◆ **YOUR GOAL**: Pull out every line below that holds the word "drawUpperBody".

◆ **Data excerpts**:
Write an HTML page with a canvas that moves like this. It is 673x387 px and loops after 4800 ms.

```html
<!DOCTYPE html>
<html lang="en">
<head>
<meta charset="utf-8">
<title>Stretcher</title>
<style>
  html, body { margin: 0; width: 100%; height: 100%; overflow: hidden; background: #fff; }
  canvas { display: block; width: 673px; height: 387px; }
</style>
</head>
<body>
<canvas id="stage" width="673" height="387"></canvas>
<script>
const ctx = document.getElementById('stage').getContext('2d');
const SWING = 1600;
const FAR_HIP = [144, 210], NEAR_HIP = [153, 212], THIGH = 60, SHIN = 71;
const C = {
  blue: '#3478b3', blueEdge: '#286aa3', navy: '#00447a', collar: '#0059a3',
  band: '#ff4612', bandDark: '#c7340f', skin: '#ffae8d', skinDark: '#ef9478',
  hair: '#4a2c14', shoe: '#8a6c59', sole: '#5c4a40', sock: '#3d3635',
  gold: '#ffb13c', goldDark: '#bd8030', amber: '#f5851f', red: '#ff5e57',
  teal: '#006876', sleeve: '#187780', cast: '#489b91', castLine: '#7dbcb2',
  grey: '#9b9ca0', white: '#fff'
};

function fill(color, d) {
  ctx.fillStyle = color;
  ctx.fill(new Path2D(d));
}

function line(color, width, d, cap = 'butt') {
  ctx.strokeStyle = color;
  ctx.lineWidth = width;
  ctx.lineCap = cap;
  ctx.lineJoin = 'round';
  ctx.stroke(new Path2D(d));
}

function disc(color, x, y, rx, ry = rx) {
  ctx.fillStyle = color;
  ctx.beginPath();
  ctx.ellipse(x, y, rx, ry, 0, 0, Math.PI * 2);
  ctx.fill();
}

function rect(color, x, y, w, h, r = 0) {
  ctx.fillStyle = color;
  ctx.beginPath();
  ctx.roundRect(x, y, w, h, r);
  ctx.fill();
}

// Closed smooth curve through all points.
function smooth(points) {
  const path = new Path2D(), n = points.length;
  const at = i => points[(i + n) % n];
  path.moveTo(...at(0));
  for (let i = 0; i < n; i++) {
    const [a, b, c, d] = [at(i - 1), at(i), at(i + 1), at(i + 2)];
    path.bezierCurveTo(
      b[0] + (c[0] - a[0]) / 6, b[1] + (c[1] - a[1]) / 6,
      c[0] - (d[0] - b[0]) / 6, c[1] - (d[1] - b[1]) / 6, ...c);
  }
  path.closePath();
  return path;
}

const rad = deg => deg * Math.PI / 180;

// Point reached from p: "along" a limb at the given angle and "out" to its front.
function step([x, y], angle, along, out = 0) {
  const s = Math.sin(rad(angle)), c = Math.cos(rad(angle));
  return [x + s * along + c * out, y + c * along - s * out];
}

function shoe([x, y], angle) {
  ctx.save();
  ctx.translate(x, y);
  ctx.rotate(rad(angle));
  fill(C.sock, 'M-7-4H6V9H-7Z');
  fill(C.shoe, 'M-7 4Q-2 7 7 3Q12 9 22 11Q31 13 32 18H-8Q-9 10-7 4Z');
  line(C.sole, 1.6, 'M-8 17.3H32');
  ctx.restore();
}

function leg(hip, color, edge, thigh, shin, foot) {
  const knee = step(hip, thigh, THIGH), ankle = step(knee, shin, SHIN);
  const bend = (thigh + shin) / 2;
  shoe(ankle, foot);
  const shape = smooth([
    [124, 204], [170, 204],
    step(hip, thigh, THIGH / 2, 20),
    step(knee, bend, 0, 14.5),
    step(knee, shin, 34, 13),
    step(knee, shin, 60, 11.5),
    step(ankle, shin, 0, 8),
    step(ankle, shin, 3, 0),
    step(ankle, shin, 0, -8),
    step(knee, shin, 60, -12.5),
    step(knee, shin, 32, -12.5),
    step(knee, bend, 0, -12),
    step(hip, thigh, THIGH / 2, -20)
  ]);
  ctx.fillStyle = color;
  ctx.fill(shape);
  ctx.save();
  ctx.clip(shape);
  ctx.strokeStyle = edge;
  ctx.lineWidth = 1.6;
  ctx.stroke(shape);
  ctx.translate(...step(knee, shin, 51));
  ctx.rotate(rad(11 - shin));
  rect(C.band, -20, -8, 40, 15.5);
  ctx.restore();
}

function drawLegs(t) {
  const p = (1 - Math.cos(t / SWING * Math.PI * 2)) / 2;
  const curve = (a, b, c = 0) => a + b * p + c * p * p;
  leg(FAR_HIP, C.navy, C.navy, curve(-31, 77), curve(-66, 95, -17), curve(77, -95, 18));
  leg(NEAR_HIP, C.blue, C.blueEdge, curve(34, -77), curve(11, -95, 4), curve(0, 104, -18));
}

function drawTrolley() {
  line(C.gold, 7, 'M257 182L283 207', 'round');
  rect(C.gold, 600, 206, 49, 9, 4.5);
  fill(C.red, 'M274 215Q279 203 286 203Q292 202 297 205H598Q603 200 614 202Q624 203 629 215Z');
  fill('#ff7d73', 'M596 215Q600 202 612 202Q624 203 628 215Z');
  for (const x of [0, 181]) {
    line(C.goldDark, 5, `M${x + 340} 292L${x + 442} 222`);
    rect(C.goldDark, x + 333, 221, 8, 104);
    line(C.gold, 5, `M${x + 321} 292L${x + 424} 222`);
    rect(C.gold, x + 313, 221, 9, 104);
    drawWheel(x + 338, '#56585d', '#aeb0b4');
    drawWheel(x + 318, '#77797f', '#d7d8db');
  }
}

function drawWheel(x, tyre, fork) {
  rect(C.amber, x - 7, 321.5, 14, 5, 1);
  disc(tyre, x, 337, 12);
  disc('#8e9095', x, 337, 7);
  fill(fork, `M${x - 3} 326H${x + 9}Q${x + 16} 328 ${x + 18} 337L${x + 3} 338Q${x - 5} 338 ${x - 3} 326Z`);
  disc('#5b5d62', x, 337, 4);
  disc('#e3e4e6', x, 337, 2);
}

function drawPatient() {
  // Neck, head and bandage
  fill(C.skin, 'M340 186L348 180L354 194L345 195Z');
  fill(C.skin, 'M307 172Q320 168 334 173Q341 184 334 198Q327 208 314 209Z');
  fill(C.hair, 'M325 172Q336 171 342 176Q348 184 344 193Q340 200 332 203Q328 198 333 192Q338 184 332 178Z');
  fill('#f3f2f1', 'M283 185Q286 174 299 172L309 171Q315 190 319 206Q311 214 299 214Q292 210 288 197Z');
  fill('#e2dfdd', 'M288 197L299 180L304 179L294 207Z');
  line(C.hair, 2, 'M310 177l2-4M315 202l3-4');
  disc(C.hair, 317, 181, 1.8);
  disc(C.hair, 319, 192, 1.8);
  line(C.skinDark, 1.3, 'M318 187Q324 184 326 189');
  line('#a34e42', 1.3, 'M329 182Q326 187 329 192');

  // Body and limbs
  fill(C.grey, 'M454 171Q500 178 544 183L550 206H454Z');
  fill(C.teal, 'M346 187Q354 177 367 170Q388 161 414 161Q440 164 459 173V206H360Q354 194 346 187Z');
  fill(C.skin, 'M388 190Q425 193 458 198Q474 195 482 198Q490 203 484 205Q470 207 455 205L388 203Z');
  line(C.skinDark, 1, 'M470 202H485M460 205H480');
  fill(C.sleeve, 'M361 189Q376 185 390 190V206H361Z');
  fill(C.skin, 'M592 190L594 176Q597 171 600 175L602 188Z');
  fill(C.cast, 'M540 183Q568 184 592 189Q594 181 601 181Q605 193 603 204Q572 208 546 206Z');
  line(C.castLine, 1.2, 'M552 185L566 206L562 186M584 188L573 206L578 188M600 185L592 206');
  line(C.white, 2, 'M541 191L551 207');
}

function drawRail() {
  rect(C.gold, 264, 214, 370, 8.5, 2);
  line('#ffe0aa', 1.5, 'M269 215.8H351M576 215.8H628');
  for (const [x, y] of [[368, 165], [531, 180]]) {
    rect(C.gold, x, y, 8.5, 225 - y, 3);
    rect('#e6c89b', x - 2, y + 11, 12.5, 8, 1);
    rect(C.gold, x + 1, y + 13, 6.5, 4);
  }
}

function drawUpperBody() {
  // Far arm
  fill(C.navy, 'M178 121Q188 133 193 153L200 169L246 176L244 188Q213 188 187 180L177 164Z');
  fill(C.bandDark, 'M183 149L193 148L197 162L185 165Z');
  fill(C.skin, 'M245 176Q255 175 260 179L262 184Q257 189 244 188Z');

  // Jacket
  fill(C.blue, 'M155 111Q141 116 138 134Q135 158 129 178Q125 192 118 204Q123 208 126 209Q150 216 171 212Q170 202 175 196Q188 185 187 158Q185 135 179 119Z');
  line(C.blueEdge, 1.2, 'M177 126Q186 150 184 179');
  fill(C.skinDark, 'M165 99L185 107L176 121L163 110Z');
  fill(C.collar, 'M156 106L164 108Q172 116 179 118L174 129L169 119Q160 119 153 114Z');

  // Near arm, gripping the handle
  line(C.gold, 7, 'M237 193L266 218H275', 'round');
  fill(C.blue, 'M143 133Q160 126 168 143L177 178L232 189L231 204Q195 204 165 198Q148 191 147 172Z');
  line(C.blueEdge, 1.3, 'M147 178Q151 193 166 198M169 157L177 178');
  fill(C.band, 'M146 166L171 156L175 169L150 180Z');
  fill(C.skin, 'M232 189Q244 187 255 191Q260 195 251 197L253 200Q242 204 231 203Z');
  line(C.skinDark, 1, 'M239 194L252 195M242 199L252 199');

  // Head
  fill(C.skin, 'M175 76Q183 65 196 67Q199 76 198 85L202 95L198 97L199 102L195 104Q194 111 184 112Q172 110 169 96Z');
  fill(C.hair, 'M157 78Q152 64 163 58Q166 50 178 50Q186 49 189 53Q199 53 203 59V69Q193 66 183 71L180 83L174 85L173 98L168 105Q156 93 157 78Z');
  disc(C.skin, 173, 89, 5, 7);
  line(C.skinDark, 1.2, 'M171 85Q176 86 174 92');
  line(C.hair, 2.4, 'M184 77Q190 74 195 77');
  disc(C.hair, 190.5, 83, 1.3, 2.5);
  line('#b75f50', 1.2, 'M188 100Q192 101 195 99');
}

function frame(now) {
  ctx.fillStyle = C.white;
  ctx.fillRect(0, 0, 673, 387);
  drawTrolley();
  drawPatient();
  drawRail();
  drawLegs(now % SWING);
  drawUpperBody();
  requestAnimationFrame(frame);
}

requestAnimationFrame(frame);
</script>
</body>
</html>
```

◆ **SOLUTION FOR THIS EXERCISE**:
function drawUpperBody() {
  drawUpperBody();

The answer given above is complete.